▸ Extracted data:
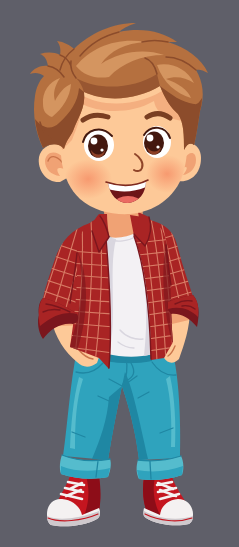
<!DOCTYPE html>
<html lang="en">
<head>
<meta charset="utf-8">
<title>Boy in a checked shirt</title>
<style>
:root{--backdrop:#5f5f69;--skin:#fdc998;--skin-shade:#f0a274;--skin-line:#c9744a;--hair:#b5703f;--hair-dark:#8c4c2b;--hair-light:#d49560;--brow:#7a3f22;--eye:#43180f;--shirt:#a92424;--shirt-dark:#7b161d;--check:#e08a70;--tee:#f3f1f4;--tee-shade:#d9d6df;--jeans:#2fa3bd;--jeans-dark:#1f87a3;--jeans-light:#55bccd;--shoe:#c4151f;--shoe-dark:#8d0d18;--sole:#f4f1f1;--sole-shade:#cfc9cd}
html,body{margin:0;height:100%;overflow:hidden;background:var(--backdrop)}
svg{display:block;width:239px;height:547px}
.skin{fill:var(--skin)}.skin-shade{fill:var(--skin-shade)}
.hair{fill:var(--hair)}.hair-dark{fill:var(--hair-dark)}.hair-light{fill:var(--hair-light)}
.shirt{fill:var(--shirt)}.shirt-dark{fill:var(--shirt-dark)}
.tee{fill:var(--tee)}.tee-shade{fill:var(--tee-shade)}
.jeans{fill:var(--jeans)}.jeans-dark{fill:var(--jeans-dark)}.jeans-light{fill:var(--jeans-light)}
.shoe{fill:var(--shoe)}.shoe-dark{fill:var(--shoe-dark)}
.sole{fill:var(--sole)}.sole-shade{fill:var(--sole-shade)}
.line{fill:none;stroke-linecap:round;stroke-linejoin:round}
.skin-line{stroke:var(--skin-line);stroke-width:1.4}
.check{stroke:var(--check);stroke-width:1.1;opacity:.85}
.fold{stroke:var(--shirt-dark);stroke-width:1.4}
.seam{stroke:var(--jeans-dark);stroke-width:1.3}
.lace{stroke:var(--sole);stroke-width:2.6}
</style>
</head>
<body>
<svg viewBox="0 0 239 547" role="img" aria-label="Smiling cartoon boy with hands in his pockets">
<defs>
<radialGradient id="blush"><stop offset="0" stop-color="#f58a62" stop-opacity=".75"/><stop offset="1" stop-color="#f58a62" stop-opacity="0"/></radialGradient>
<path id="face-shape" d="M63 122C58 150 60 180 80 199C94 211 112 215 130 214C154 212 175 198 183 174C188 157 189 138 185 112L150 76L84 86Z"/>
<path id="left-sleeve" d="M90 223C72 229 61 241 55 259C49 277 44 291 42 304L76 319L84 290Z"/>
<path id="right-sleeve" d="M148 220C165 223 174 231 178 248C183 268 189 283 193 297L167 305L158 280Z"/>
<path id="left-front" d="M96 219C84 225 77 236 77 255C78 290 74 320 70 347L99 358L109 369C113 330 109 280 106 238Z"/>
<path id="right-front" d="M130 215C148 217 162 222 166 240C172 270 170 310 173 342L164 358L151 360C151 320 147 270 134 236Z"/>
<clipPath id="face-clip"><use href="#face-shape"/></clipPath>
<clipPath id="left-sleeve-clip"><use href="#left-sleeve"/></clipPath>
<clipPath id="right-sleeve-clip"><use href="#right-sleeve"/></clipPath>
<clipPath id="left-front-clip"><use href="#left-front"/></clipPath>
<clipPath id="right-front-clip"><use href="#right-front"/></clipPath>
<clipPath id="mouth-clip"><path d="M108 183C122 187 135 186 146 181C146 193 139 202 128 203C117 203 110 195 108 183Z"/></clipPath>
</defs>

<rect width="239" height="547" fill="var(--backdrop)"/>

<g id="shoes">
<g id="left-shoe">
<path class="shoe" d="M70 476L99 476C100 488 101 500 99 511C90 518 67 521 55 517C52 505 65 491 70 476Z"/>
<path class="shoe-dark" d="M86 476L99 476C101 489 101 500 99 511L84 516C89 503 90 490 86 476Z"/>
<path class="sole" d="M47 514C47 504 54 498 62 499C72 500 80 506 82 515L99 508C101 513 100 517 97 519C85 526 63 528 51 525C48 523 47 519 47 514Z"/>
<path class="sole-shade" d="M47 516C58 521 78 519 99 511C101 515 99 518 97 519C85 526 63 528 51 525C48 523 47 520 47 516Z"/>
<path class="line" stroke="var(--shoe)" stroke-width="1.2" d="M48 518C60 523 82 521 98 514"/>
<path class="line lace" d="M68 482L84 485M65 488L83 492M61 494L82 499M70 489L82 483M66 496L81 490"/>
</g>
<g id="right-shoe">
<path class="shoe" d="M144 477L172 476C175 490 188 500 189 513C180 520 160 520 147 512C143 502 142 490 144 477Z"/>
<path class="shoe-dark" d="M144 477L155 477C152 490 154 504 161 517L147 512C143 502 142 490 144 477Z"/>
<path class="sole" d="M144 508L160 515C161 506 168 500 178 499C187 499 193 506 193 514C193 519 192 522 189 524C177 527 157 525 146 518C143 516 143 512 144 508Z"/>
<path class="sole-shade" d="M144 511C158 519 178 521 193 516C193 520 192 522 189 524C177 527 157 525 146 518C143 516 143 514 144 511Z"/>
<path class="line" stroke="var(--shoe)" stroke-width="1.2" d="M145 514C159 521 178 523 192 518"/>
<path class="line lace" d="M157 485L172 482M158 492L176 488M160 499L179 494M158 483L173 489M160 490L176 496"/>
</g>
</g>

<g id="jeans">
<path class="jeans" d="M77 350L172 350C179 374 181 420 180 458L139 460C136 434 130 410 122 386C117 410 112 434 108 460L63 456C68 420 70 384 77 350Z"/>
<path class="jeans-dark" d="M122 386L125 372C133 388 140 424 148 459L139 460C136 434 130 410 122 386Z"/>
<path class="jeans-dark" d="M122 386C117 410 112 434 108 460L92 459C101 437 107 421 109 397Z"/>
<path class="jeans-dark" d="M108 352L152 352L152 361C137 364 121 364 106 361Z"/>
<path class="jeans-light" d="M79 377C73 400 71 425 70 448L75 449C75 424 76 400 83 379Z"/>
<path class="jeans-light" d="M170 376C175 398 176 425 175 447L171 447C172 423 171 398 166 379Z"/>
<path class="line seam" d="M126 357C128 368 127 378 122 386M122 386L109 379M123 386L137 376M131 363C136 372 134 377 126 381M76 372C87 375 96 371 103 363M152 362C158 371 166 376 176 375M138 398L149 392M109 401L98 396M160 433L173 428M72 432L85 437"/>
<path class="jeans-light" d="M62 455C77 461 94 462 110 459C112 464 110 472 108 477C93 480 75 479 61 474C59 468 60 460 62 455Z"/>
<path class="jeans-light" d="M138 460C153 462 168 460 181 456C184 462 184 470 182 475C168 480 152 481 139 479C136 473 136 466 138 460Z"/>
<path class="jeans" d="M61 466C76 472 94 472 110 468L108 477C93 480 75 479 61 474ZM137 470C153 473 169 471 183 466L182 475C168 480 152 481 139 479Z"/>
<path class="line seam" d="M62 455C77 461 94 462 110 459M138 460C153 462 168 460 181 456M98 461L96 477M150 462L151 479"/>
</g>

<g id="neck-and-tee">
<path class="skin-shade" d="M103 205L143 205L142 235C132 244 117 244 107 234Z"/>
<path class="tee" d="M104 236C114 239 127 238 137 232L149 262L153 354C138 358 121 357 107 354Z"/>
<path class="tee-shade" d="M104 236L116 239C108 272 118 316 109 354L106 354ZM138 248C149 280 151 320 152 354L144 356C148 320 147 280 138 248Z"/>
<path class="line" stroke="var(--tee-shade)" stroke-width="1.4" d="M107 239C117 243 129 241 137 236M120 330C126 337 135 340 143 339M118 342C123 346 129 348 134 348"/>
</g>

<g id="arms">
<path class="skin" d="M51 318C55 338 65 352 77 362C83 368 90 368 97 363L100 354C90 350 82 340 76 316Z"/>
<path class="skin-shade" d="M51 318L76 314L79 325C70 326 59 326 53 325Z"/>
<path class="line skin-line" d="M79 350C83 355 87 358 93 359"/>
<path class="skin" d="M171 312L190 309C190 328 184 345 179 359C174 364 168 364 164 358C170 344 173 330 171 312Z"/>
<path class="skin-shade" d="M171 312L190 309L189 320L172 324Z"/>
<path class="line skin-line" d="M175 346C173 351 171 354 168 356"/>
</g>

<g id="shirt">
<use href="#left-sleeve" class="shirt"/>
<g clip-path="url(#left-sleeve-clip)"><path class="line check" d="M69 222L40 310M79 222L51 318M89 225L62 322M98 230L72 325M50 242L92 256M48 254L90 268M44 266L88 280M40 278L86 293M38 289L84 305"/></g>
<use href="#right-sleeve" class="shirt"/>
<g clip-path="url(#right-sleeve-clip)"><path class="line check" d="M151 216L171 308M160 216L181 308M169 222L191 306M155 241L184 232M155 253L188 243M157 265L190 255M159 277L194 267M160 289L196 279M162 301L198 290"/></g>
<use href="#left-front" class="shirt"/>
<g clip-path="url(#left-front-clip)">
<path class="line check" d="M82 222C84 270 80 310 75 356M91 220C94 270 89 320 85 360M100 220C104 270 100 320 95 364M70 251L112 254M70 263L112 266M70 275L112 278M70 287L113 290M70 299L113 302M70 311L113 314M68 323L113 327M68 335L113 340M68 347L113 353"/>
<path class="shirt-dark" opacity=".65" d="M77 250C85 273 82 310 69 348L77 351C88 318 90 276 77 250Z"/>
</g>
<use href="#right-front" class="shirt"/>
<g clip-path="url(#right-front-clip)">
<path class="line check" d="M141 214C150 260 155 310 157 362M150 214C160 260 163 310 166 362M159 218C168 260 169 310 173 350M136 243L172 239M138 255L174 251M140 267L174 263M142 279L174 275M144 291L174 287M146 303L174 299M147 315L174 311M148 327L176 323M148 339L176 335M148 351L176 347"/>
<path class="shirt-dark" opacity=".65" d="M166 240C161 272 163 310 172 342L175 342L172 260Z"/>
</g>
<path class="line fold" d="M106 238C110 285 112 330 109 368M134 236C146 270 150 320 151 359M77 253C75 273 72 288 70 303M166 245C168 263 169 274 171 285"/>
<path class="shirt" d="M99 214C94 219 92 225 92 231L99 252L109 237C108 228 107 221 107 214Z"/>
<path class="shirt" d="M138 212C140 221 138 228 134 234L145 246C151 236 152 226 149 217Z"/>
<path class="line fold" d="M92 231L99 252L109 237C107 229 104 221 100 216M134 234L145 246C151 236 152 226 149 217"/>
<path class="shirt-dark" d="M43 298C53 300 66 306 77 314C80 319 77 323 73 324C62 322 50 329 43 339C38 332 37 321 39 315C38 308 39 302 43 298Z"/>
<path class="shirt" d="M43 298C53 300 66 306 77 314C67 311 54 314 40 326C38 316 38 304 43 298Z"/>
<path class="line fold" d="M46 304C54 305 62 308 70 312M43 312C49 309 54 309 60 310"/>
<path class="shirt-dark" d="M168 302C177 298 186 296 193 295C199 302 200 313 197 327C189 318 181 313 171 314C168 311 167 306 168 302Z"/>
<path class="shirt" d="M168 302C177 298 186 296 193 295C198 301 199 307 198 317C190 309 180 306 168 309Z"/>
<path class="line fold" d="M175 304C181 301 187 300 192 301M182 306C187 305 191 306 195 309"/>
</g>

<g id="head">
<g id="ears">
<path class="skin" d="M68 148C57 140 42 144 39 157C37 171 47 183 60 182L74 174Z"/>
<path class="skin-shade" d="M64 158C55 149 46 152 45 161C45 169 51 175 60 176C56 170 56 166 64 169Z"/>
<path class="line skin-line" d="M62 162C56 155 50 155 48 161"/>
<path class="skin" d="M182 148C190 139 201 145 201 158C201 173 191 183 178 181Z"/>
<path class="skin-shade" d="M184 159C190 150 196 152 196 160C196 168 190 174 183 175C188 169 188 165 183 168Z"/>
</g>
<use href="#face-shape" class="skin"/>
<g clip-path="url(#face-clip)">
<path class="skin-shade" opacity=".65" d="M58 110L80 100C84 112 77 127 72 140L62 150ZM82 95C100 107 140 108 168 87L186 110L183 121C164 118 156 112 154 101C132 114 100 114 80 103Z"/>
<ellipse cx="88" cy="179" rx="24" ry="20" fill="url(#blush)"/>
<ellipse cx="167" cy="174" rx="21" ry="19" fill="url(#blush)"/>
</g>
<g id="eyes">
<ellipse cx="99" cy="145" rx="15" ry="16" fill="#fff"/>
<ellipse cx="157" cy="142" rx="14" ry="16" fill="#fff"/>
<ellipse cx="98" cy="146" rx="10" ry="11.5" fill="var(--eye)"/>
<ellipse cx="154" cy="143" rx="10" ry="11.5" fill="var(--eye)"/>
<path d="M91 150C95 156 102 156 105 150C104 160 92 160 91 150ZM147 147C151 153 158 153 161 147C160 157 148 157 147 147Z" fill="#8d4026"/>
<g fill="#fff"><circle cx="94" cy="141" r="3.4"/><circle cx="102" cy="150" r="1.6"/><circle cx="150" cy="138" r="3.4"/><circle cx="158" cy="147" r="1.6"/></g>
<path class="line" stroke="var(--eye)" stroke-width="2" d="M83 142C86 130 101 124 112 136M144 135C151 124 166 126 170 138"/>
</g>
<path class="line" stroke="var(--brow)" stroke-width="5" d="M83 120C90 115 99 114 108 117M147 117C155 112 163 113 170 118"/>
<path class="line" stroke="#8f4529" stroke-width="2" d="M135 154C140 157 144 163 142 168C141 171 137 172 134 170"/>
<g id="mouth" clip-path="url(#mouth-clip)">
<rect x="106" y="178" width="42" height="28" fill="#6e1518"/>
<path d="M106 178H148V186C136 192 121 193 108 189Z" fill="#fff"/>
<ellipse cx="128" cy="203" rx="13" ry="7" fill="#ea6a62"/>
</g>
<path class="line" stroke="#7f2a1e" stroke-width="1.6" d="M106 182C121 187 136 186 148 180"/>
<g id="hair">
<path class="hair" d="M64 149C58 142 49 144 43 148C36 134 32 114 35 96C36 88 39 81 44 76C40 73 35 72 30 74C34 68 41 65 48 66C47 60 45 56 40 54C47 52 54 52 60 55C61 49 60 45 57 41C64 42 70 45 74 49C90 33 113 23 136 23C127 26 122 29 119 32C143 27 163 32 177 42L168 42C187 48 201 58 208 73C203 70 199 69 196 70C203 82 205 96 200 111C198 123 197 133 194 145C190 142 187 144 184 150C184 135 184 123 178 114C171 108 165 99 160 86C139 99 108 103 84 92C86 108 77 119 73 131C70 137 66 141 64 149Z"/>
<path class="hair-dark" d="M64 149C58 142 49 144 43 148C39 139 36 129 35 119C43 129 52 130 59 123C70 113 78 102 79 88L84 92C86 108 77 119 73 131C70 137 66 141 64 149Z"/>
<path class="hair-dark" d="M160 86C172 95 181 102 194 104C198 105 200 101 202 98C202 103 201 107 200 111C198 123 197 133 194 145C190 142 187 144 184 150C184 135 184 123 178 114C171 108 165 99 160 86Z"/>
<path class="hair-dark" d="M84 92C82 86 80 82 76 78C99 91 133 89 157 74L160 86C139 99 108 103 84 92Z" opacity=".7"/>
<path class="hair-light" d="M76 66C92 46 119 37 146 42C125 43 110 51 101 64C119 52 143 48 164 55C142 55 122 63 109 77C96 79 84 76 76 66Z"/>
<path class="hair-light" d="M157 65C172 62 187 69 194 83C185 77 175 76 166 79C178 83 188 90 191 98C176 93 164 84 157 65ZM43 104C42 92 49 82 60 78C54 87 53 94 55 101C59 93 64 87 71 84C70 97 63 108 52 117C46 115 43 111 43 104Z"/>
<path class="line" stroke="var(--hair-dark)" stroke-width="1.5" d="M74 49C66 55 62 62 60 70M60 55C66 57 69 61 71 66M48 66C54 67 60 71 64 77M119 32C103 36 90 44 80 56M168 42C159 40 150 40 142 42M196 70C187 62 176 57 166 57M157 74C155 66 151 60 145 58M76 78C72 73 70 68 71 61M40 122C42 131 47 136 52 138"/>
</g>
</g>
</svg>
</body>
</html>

▸ Problem to work on:
Search the data for "left". Copy every line that has it.

▸ Written answer:
<path id="left-sleeve" d="M90 223C72 229 61 241 55 259C49 277 44 291 42 304L76 319L84 290Z"/>
<path id="left-front" d="M96 219C84 225 77 236 77 255C78 290 74 320 70 347L99 358L109 369C113 330 109 280 106 238Z"/>
<clipPath id="left-sleeve-clip"><use href="#left-sleeve"/></clipPath>
<clipPath id="left-front-clip"><use href="#left-front"/></clipPath>
<g id="left-shoe">
<use href="#left-sleeve" class="shirt"/>
<g clip-path="url(#left-sleeve-clip)"><path class="line check" d="M69 222L40 310M79 222L51 318M89 225L62 322M98 230L72 325M50 242L92 256M48 254L90 268M44 266L88 280M40 278L86 293M38 289L84 305"/></g>
<use href="#left-front" class="shirt"/>
<g clip-path="url(#left-front-clip)">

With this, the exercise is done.